It's an honor
Three New York teachers, along with 17 of their education colleagues from around the country, were selected as education fellows at the U.S. Holocaust Memorial Museum in Washington, D.C. Thea MacFawn, North Colonie Teachers Association; Mitchell Polay, Yonkers Federation of Teachers; and Jeffrey Parker, unaffiliated, completed a weeklong summer institute.
Amy Jo Southworth, Sayville TA, was named the 2013 American Association of School Librarians (AASL) Frances Henne Award winner.
Lee Kronert, Salamanca TA, wrote Don't Blame the Messenger, a pro-educator fiction novel that addresses APPR, state exams, bullying, the role of government in public education and a teacher's right to tenure.
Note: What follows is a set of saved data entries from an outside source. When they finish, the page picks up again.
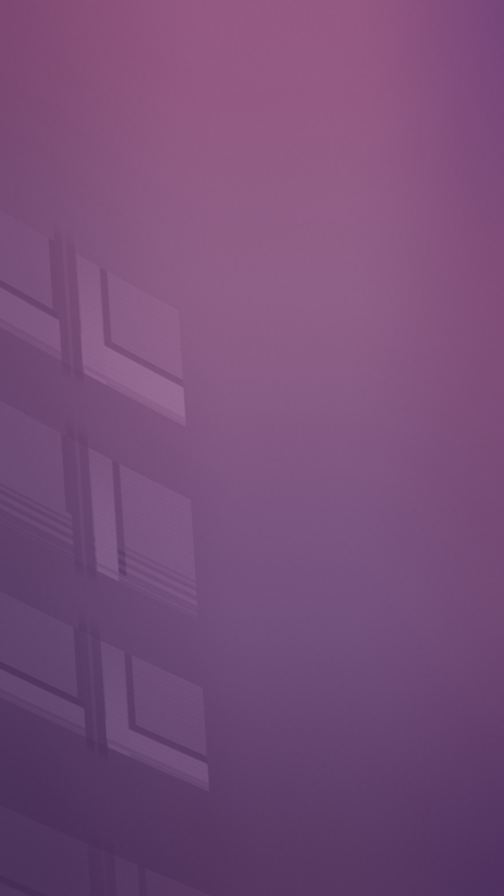
A Shadertoy shader for this background:

```glsl
// Draws a hazy mauve dusk gradient with faint, slanted apartment windows at the left.
#define FLOOR_PITCH 0.372
#define FIRST_FLOOR 0.503
#define WINDOW_HEIGHT 0.228
#define WALL_LEAN 0.064
#define GLASS_LIGHT 0.025
#define SILL_LIGHT 0.066
#define FRAME_SHADE 0.030
#define SLAB_SHADE 0.016
#define HAZE_AMOUNT 0.006
#define GRAIN_AMOUNT 0.006
#define EDGE_SOFTNESS 0.0022

// Smooth-edged band between two positions
float span(float x, float low, float high) {
    float e = max(EDGE_SOFTNESS, 0.7 / iResolution.x);
    return smoothstep(low - e, low + e, x) - smoothstep(high - e, high + e, x);
}

vec2 hashGradient(vec2 cell) {
    float a = 6.2832 * fract(sin(dot(cell, vec2(127.1, 311.7))) * 4375.5);
    return vec2(cos(a), sin(a));
}

float gradientNoise(vec2 p) {
    vec2 i = floor(p), f = fract(p);
    vec2 w = f * f * f * (f * (f * 6.0 - 15.0) + 10.0);
    vec2 o = vec2(0.0, 1.0);
    float low = mix(dot(hashGradient(i), f), dot(hashGradient(i + o.yx), f - o.yx), w.x);
    float high = mix(dot(hashGradient(i + o), f - o), dot(hashGradient(i + 1.0), f - 1.0), w.x);
    return mix(low, high, w.y);
}

// Vertical ramp through four evenly spaced colours
vec3 ramp(float v, vec3 a, vec3 b, vec3 c, vec3 d) {
    vec3 upper = mix(a, b, smoothstep(0.0, 0.34, v));
    vec3 lower = mix(c, d, smoothstep(0.64, 1.02, v));
    return mix(upper, lower, smoothstep(0.28, 0.74, v));
}

vec3 duskSky(vec2 uv) {
    vec3 left = ramp(uv.y, vec3(0.48, 0.28, 0.44), vec3(0.44, 0.295, 0.455),
                     vec3(0.36, 0.25, 0.41), vec3(0.28, 0.19, 0.35));
    vec3 middle = ramp(uv.y, vec3(0.58, 0.35, 0.51), vec3(0.56, 0.375, 0.53),
                       vec3(0.45, 0.32, 0.49), vec3(0.34, 0.22, 0.38));
    vec3 right = ramp(uv.y, vec3(0.46, 0.27, 0.47), vec3(0.50, 0.30, 0.47),
                      vec3(0.44, 0.285, 0.45), vec3(0.31, 0.19, 0.37));
    vec3 sky = mix(left, middle, smoothstep(-0.08, 0.46, uv.x));
    return mix(sky, right, smoothstep(0.66, 1.06, uv.x));
}

// Brightness change made by the building; p.y runs downward
float facade(vec2 p) {
    float slope = 0.56 - 0.117 * (p.y - 0.579);
    float x = p.x - WALL_LEAN * (p.y - FIRST_FLOOR);
    float drop = p.y - slope * (p.x - 0.150) - FIRST_FLOOR;
    float level = floor((drop + 0.06) / FLOOR_PITCH);
    float lowest = step(2.5, level);
    float t = drop - level * FLOOR_PITCH - 0.045 * lowest;
    float railed = 1.0 - step(0.5, abs(level - 1.0));
    float height = WINDOW_HEIGHT + 0.008 * railed - 0.022 * step(1.5, level);

    // Panes on either side of the dark post; they brighten downward
    float opening = span(t, 0.0, height);
    float leftPane = span(x, -0.5, 0.109) * opening;
    float rightPane = span(x, 0.150, 0.347) * opening;
    float strip = span(x, 0.153, 0.194);
    float glass = GLASS_LIGHT * (0.8 + 1.6 * t) + 0.003 * sin(t * 620.0);
    float light = glass * (rightPane + 0.6 * leftPane);
    light += 0.035 * strip * opening * smoothstep(-0.02, 0.16, t);

    // Sills on the plain floors, rails on the middle one
    float sill = span(t, 0.152, height - 0.008) * (1.0 - railed);
    float rails = span(t, 0.172, height) * railed * smoothstep(-0.3, 0.5, sin(t * 330.0));
    light += (SILL_LIGHT - GLASS_LIGHT) * sill * (rightPane * (1.0 - strip) + 0.6 * leftPane);
    light -= 0.034 * rails * (leftPane + rightPane * (1.0 - strip));

    // Window frames and the narrow highlight on the post
    float crossbar = span(t, 0.136, 0.150) * (1.0 - railed) + 0.5 * span(t, 0.160, 0.166) * railed;
    float upright = span(x, 0.196, 0.210) * span(t, 0.0, 0.15 + 0.07 * railed);
    float bars = max(crossbar * (leftPane + span(x, 0.196, 0.347)), upright);
    bars = max(bars, 0.8 * span(x, 0.098, 0.109) * span(t, 0.0, 0.15));
    float ledge = span(t, height - 0.017, height - 0.009) * (leftPane + rightPane);
    light -= (FRAME_SHADE + GLASS_LIGHT) * max(bars, 0.6 * ledge);
    float post = span(x, 0.109, 0.150) * smoothstep(-0.05, 0.01, t)
               * (1.0 - smoothstep(height, height + 0.04, t));
    light -= 0.9 * FRAME_SHADE * post * (1.0 - 0.8 * span(x, 0.125, 0.132));

    // Shaded slabs dissolve into the haze; the lowest floor is dim
    float wall = 1.0 - smoothstep(0.31, 0.46, x);
    float slab = 1.0 - opening * span(x, -0.5, 0.347);
    light *= mix(1.0, 0.4, lowest) * step(-0.5, level);
    return light - SLAB_SHADE * wall * slab * smoothstep(-0.06, 0.25, drop);
}

void mainImage(out vec4 fragColor, in vec2 fragCoord) {
    vec2 uv = fragCoord / iResolution.xy;
    uv.y = 1.0 - uv.y;
    vec2 p = uv * vec2(1.0, 16.0 / 9.0);
    vec3 color = duskSky(uv);
    color += facade(p) * vec3(1.0, 0.92, 0.94);
    color += HAZE_AMOUNT * gradientNoise(p * 3.0 + 4.0);
    color += GRAIN_AMOUNT * gradientNoise(p * 110.0);
    fragColor = vec4(clamp(color, 0.0, 1.0), 1.0);
}
```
Visit www.amazon.com for details.
Jean Lloyd, United Federation of Teachers, wrote Producing Brilliant Children, a teaching manual based on her experience as a kindergarten teacher complete with detailed lesson plans, craft templates, tips on dealing with school administrators, reading lists and more. Visit www.vantagepress.com.
Judy Schulman-Goldstein, North Rockland TA retiree, published Dere Desk I Luv You, a book filled with poignant stories of people and challenges in her 30 years of teaching, including a focus on the harmful effects of teaching to the test. The book is available at www.barnesandnoble.com or bookstore.xlibris.com.
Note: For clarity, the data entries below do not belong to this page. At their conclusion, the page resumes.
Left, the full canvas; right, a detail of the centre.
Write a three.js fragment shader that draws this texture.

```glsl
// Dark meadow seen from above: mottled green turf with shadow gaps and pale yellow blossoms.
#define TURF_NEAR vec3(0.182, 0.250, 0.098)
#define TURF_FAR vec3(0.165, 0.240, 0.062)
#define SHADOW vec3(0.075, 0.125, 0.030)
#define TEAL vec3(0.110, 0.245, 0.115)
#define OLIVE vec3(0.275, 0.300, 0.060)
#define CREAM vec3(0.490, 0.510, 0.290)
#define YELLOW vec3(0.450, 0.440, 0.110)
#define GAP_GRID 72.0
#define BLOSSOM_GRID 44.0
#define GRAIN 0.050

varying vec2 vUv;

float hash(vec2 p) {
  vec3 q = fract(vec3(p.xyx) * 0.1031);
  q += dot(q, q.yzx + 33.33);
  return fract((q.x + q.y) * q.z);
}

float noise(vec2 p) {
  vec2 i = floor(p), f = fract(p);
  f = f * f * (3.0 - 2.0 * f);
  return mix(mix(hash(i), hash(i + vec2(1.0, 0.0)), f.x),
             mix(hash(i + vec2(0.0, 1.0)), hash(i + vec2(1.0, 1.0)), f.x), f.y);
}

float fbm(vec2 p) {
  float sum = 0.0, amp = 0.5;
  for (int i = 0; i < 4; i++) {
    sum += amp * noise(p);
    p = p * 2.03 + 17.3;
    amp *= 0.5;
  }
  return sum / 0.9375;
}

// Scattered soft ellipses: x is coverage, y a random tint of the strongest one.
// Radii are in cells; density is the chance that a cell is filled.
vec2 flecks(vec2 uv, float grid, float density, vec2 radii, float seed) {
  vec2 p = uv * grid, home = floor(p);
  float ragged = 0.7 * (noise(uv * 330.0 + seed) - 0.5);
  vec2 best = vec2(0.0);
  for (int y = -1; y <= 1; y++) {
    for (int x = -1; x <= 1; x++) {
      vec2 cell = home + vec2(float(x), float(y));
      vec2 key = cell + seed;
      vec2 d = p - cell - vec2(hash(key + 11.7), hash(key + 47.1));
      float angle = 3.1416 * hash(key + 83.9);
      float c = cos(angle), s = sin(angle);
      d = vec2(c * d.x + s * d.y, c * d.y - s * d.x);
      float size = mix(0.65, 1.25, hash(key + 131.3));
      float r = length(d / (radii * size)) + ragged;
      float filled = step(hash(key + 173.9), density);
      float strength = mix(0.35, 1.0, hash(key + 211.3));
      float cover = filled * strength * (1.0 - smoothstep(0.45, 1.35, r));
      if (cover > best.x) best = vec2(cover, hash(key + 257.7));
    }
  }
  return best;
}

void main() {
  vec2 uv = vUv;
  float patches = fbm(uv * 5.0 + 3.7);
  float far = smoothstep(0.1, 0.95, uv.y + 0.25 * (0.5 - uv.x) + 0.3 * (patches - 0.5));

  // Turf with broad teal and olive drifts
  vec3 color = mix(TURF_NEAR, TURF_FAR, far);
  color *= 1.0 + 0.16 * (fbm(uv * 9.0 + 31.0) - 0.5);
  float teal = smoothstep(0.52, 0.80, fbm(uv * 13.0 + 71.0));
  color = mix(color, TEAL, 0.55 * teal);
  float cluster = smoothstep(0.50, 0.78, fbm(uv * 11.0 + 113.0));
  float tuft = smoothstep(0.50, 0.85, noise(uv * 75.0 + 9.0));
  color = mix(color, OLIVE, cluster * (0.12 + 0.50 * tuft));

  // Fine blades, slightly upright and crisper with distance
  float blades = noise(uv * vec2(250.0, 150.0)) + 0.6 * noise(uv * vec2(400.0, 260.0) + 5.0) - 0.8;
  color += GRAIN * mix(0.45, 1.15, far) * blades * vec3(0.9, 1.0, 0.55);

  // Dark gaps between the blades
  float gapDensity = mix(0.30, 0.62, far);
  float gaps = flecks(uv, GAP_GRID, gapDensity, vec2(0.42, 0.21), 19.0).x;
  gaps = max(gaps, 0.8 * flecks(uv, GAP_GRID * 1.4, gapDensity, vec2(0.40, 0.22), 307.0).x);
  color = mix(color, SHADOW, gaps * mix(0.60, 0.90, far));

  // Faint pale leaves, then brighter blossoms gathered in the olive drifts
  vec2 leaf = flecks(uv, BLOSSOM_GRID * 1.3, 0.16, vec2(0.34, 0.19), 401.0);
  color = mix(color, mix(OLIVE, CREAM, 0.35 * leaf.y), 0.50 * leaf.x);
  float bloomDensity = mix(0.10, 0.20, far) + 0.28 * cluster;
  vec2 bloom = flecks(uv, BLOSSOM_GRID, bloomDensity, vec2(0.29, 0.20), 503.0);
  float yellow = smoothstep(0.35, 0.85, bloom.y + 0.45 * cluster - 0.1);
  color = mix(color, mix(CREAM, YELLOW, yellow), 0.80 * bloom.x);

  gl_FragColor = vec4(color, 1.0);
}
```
Laurel M. Sturt, UFT, wrote Davonte's Inferno: Ten Years in the NYC Public Schools System Gulag (A Teacher's Story of Fear and Loathing in American Education Today). Described as an "unflinching study of the crisis confronting teachers as well as a searing indictment of the system," Davonte's Inferno is available at www.amazon.com.
Identical twin sisters Sheila and Letty Sustrin, Brentwood TA retirees, wrote The Teacher Who Would Not Retire Becomes a Movie Star, the fourth book in their popular series. For more information, visit www.sustrinbooks.com; to order the books, visit www.bluemarlinpubs.com.